The European Environmental Bureau, which represents NGOs from all over Europe, launched a campaign for greener CAP reform. It specifically called on EU agriculture ministers, who meet next week, to consider making three changes to the CAP reform proposal.
The EEB sees the re-thinking of the CAP as a good opportunity to move away from intensive agriculture. It claims that the potential is likely to be wasted, though, because the Commission's proposal leaves too much decision making power to individual governments.
For example, countries could make some subsidy payment conditional on farmers meeting specific environmental requirements, but would not be required to do so. "This allows the EU to use the Ecu300bn [the proposed CAP budget 2000-2006] to finance environmentally damaging activities," claims the EEB. "The CAP reform should ensure" environmental progress rather than just offering opportunities that might not be taken up by member states, said the EEB's EU policy director Christian Hey.
The EEB wants EU farm ministers to make environmental conditions compulsory when subsidy payments are made to farmers. It also called for the reformed CAP to include EU-wide rules for how payments are made, along with a code of practice for sustainable agriculture.
The group also wants an increase in CAP funding for "rural development," particularly for what are known as "agri-environment" schemes. A third demand is for the Commission to conduct a strategic impact assessment of the reformed CAP so that measures that are not beneficial to the environment can be removed from the package.
EU agriculture commissioner Franz Fischler, who today presented a comprehensive assessment of the reform's economic impact, said that it would not be possible to perform a similar study for the environmental consequences of the new-look CAP.
He said: "It is up to the member states how they apply the compliance proposals, therefore it is not possible to do an environmental impact assessment." But he added: "Once the reform has been introduced, we will take stock and see what impact there is on the environment."

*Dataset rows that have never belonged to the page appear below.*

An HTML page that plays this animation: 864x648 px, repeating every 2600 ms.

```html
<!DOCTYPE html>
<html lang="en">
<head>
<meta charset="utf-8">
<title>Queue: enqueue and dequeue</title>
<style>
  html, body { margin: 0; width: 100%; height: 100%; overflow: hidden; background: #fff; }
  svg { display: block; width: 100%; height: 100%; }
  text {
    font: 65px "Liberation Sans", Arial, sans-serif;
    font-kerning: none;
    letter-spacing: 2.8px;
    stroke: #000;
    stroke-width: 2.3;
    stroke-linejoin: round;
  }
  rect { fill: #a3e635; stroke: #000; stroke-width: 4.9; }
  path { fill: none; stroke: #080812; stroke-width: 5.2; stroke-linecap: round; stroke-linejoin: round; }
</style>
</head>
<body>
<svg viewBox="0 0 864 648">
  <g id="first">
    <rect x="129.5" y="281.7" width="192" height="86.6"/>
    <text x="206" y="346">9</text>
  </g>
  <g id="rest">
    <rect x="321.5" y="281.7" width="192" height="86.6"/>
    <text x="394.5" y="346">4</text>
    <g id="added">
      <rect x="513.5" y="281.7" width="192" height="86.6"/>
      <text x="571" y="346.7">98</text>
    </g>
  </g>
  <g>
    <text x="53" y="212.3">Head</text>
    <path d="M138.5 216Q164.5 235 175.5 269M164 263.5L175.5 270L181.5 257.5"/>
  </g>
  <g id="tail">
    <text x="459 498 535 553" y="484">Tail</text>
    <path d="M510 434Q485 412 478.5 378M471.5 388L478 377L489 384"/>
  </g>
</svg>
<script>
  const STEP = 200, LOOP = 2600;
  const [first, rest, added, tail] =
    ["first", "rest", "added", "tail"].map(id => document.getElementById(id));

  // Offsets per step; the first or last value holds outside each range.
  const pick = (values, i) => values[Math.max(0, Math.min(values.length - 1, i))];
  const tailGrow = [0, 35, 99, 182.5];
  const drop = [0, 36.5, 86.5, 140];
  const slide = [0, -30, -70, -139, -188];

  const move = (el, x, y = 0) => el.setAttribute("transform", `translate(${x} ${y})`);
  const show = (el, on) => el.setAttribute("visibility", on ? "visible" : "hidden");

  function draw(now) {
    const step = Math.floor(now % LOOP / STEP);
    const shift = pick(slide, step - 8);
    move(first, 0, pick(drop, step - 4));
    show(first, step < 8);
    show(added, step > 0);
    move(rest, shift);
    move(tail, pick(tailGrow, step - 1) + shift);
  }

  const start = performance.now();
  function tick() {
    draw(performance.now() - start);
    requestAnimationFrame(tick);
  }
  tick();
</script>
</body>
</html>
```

The EEB wants this "stock-taking" exercise to be enshrined in the text of the new policy so that environmental improvements can be made when the policy is reviewed in the future.
EEB, tel: +32 2 289 1090.
Please enter your details
Not a subscriber?
Take a free trial now to discover the critical insights and updates our coverage offers subscribers.